Page 2097 - Week 07 - Thursday, 4 June 2015
I ask leave to make a statement in relation to this paper.
MR CORBELL: I have presented to the Assembly the report on the Yerrabi pond fish kill event that occurred in late 2014, as requested by the Standing Committee on Planning, Environment and Territory and Municipal Services. Over a 25-day period, between 20 September and 14 October 2014, a significant number of dead Murray cod were discovered in the Yerrabi pond. After detailed investigations by the Environment and Planning Directorate, in particular the Conservation Research Branch, including testing of samples by experts in Sydney, there is no clear evidence pointing directly to one single cause of the fish kill of the Murray cod such as a pollution spill.

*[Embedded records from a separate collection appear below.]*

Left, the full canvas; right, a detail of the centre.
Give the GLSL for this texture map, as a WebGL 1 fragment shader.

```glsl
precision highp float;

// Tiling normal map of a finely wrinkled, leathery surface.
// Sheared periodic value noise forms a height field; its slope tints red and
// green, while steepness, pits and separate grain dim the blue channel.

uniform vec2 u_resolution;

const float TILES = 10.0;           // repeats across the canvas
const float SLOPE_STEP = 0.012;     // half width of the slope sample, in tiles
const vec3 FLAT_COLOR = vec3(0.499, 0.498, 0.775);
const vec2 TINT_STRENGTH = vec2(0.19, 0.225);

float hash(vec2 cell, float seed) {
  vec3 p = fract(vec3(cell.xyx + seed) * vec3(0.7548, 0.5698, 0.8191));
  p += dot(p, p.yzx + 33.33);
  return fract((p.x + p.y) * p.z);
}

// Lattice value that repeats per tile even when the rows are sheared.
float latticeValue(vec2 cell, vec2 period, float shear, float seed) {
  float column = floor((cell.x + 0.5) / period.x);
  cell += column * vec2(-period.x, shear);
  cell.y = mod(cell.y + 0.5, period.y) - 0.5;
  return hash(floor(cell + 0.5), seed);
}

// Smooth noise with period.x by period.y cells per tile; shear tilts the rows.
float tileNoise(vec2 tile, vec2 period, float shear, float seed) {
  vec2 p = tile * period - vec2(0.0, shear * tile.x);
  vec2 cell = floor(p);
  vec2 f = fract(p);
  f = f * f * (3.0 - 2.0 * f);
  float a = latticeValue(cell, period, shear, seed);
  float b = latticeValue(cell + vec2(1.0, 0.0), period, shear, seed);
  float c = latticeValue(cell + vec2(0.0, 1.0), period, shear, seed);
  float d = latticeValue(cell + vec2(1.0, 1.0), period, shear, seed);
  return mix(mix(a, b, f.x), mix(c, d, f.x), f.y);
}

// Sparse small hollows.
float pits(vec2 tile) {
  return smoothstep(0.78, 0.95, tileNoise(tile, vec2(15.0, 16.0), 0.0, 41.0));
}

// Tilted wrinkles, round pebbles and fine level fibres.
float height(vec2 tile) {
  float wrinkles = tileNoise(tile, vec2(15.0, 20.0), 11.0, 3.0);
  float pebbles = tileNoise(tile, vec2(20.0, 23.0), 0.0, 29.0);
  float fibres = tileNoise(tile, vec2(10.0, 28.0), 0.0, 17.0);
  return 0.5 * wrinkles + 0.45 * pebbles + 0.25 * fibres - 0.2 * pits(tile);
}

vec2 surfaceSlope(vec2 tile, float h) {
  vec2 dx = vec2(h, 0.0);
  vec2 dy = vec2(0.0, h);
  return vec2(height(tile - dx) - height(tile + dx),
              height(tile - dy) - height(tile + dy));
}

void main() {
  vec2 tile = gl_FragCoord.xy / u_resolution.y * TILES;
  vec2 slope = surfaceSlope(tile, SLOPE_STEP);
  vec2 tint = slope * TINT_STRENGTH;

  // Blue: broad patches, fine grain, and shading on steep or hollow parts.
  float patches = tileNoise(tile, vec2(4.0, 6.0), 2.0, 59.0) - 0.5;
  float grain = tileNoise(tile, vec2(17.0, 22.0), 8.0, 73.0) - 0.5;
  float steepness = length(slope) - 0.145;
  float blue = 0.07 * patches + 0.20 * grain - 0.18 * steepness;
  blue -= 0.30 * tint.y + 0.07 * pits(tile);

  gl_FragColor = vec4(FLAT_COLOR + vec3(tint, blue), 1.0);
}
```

I would like to mention a number of rainfall and weather conditions that occurred leading up to and during the event that may have contributed to this fish kill. Prior to the event there was a three-day rain event that was then coupled with unseasonably warm temperatures that lasted throughout the period in question. I am advised that 35.4 millimetres of rain fell in the week leading up to the event providing an instant supply of new nutrients into the pond, supplying an abundance of food for aquatic plants and algae and potentially resulting in new plant production and bacterial decomposition. Some of this growth is normally visible across the lake as filamentous algae. These algae produce oxygen during the day but also consume it through the night.
This storm coincided with some unseasonably warm temperatures, actually 6.2 degrees above the monthly long-term average, which then introduced the second potential contributing factor as the ability for water to hold oxygen decreases when temperature increases. I am informed that the increase of nutrients and the inability of water to hold oxygen could potentially have reduced the dissolved oxygen levels in the pond, especially during the pre-dawn hours when plants have consumed oxygen throughout the night.

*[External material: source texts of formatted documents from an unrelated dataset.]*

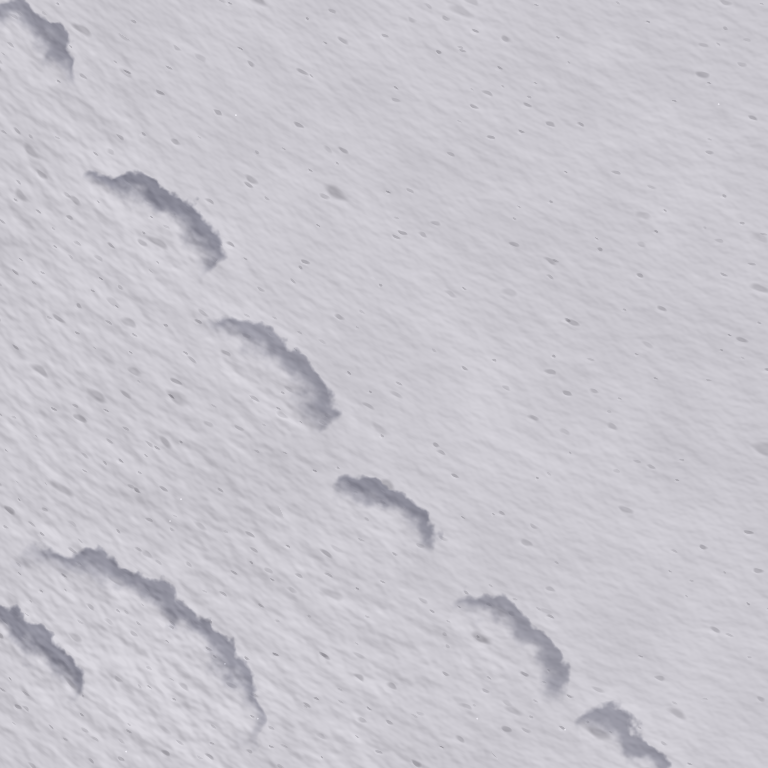
Reproduce this texture procedurally as a WebGL 2 fragment shader.

```glsl
#version 300 es
precision highp float;
// Trampled snow on a slope: wind-drawn relief lit from the upper right,
// scattered crumbs, and diagonal trails of footprints whose upper rims
// cast soft bluish crescent shadows.

uniform vec2 u_resolution;
out vec4 fragColor;

vec2 hash2(vec2 c) {
    c = vec2(dot(c, vec2(127.1, 311.7)), dot(c, vec2(269.5, 183.3)));
    return fract(sin(c) * 43758.5);
}

float cornerSlope(vec2 cell, vec2 offset) {
    float angle = 6.2832 * hash2(cell).x;
    return dot(vec2(cos(angle), sin(angle)), offset);
}

float gradientNoise(vec2 p) {
    vec2 i = floor(p), f = fract(p), o = vec2(1.0, 0.0);
    vec2 u = f * f * f * (f * (f * 6.0 - 15.0) + 10.0);
    return mix(mix(cornerSlope(i, f), cornerSlope(i + o, f - o), u.x),
               mix(cornerSlope(i + o.yx, f - o.yx), cornerSlope(i + 1.0, f - 1.0), u.x), u.y);
}

float fbm(vec2 p) {
    float sum = 0.0, gain = 0.5;
    for (int i = 0; i < 3; i++) {
        sum += gain * gradientNoise(p);
        p = p * 2.03 + 17.3;
        gain *= 0.5;
    }
    return sum;
}

// Bent coordinates: x runs down the slope, steeper on the left.
vec2 flow(vec2 p) {
    return vec2(1.1 * p.x - 0.4 * p.y, p.y + 0.75 * p.x - 0.2 * p.x * p.x);
}

float snowHeight(vec2 p, float rough) {
    vec2 q = flow(p);
    return 0.085 * fbm(q * vec2(28.0, 72.0)) + 0.34 * rough * fbm(q * vec2(17.0, 31.0) + 9.0);
}

// Crumbs in jittered cells: x is the shaded body, y the lit edge below it.
vec2 crumbs(vec2 p, float rough) {
    vec2 total = vec2(0.0);
    for (int i = 0; i < 3; i++) {
        float layer = float(i);
        vec2 q = flow(p) * vec2(0.6, 1.0) * (15.0 + 13.0 * layer) + 7.7 * layer;
        vec2 cell = floor(q), pick = hash2(cell + 31.0), jitter = hash2(cell + 5.0);
        vec2 d = fract(q) - mix(vec2(0.3), vec2(0.7), jitter);
        d += 0.09 * gradientNoise(q * 3.5);
        float radius = mix(0.1, 0.25, pick.y * pick.y);
        float present = step(pick.x, mix(0.16, 0.42, rough)) * mix(0.4, 1.0, jitter.x);
        float body = smoothstep(radius, 0.4 * radius, length(d * vec2(1.0, 1.5)));
        float edge = smoothstep(radius, 0.4 * radius, length((d + vec2(0.03, 0.12)) * vec2(1.0, 1.5)));
        total += present * vec2(body, edge * (1.0 - body));
    }
    return total;
}

// Footprints: x is the rim shadow, y the trodden floor, z the lit lip.
vec3 footprints(vec2 p) {
    vec3 total = vec3(0.0);
    vec2 warp = vec2(fbm(p * 17.0), fbm(p * 17.0 + 40.0)) * 0.045
              + vec2(fbm(p * 60.0), fbm(p * 60.0 + 20.0)) * 0.012;
    for (int i = 0; i < 8; i++) {
        float k = float(i), j = k - 6.0;
        vec2 chance = hash2(vec2(k, 3.0));
        vec2 centre = i < 6 ? vec2(0.04 + 0.155 * k, 0.94 - 0.235 * k + 0.01 * k * k)
                            : vec2(0.02 + 0.16 * j, 0.15);
        float size = i < 6 ? mix(0.075, 0.11, chance.x) : 0.1 + 0.09 * j;
        float angle = -0.75 + 0.4 * (chance.y - 0.5);
        vec2 along = vec2(cos(angle), sin(angle)), d = p - centre + warp;
        vec2 q = vec2(dot(d, along), dot(d, vec2(-along.y, along.x)));
        vec2 axes = size * vec2(1.0, 0.48);
        float rim = (length(q / axes) - 1.0) * axes.y;
        vec2 shift = vec2(0.03 * (chance.x - 0.5), 0.034);
        float hollow = (length((q + shift) / axes) - 1.0) * axes.y;
        float inside = smoothstep(0.003, -0.004, rim);
        float shadow = inside * smoothstep(-0.006, 0.02, hollow) * mix(0.55, 1.0, chance.y);
        float lip = smoothstep(0.016, 0.004, abs(rim - 0.01)) * smoothstep(0.0, 0.03, q.y);
        total = max(total, vec3(shadow, inside, lip));
    }
    return total;
}

void main() {
    vec2 p = gl_FragCoord.xy / u_resolution;
    vec3 prints = footprints(p);

    // Churned snow below the trail, smooth snow above it.
    float side = dot(p, vec2(0.82, 0.57)) - 0.6 + 0.15 * gradientNoise(p * 5.0);
    float rough = mix(0.1, 0.75, smoothstep(0.18, -0.22, side));
    rough = min(rough + 0.3 * prints.y, 1.0);

    // Relief shading: ground that rises toward the light is in shade.
    float relief = snowHeight(p, rough) - snowHeight(p + vec2(0.0022, 0.0034), rough);
    relief *= relief < 0.0 ? 1.2 : 0.8;
    float tone = 0.793 + 0.04 * fbm(p * 4.0) + 0.05 * fbm(flow(p) * vec2(9.0, 22.0)) + relief;

    // Crumbs, floors, lips and shadows.
    vec2 crumb = crumbs(p, rough);
    tone += 0.025 * crumb.y - 0.13 * crumb.x * (1.0 - prints.x);
    tone += 0.015 * prints.y + 0.02 * prints.z - 0.28 * prints.x;

    // Rare ice glints.
    vec2 g = p * 70.0, glint = hash2(floor(g) + 11.0);
    tone = min(tone, 0.86);
    tone += 0.12 * step(0.994, glint.x) * smoothstep(0.13, 0.03, length(fract(g) - 0.5));

    float blue = mix(0.02, 0.052, prints.x);
    fragColor = vec4(tone, tone - 0.008 * (1.0 - prints.x), tone + blue, 1.0);
}
```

Unfortunately for our local Murray cod it was also cod breeding season. During the breeding season the behaviour of the larger fish is to guard potential nesting sites which are located at the bottom of the lake, parts of the lake which have the least amount of oxygen. Additionally, the fish are more stressed during the breeding season and tend to be sedentary even if conditions deteriorate.
When considering all of these factors, I am advised that it seems a series of unfortunate concurrent events most likely led to the levels of dissolved oxygen within the Yerrabi pond reaching critically low levels for some of our local Murray cod during this time.

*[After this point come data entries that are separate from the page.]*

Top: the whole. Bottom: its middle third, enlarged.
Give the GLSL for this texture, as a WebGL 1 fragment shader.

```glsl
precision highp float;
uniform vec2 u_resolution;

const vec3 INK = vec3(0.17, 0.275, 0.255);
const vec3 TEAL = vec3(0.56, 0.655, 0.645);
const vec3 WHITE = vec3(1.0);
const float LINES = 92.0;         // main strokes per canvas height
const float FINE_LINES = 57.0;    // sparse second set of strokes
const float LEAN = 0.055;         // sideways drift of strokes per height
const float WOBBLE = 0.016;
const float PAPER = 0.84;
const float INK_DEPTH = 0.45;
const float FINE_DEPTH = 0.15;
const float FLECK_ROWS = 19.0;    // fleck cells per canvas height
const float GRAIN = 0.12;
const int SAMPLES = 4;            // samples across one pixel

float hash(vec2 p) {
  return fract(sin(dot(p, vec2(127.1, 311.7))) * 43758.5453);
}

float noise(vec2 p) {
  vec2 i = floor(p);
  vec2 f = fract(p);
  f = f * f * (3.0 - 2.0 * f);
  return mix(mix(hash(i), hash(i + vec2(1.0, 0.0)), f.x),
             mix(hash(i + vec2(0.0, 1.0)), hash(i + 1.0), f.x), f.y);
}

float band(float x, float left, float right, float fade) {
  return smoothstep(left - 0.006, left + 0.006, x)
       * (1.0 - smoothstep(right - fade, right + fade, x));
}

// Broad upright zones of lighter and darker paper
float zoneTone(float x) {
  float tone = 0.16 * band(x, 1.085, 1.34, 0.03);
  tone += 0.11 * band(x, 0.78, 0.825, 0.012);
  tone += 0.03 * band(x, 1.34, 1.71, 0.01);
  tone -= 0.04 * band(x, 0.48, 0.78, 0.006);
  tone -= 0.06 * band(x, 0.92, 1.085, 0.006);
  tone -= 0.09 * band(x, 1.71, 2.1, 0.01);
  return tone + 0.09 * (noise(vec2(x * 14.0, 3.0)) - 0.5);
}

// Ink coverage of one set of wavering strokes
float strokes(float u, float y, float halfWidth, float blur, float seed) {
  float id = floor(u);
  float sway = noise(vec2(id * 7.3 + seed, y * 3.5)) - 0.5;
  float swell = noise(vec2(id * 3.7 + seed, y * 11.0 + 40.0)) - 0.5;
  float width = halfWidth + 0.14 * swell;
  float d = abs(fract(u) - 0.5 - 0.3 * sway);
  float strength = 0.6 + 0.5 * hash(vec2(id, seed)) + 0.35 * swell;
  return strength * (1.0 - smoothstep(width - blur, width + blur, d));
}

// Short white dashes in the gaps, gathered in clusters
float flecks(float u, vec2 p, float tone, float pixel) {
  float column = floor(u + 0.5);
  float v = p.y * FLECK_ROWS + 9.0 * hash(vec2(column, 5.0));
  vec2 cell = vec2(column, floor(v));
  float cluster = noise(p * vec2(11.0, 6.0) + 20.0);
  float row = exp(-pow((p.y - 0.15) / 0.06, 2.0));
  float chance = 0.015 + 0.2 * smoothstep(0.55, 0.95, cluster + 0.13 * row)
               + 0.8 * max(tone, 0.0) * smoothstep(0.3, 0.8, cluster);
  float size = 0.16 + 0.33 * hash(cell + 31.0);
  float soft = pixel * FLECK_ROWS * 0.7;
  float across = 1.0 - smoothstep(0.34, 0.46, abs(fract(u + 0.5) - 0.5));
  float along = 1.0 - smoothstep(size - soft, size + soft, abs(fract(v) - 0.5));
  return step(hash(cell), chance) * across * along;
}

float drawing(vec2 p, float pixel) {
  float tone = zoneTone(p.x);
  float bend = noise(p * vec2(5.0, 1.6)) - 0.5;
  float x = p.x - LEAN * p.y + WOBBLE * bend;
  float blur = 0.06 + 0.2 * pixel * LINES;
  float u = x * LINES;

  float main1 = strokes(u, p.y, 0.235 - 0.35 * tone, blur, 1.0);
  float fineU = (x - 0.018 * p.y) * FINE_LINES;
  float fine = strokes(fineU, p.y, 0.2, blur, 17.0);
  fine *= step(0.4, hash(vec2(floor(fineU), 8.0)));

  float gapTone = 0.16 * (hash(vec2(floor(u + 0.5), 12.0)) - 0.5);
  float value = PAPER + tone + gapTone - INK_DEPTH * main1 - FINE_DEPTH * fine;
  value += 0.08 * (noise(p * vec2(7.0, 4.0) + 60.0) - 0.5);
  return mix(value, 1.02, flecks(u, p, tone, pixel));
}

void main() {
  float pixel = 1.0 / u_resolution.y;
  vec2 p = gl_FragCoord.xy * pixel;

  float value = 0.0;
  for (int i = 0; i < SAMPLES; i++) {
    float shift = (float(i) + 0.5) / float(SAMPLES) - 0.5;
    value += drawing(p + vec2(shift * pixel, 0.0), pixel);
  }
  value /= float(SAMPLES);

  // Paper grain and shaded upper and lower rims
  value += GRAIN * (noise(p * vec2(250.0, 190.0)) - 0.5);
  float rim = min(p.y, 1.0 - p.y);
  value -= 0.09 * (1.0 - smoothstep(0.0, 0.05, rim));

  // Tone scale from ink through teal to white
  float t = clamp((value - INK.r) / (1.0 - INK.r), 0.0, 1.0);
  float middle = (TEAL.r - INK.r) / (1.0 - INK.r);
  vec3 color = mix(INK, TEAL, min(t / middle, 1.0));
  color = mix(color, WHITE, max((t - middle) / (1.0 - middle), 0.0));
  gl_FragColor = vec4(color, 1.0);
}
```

Since 14 October last year there has been no further report of dead Murray cod in Yerrabi pond. On a brighter note, I can report that over the last five years the government has provided $15,000 per annum in funding towards native fish stocking in Canberra’s urban lakes and ponds. The Conservation Research Branch in the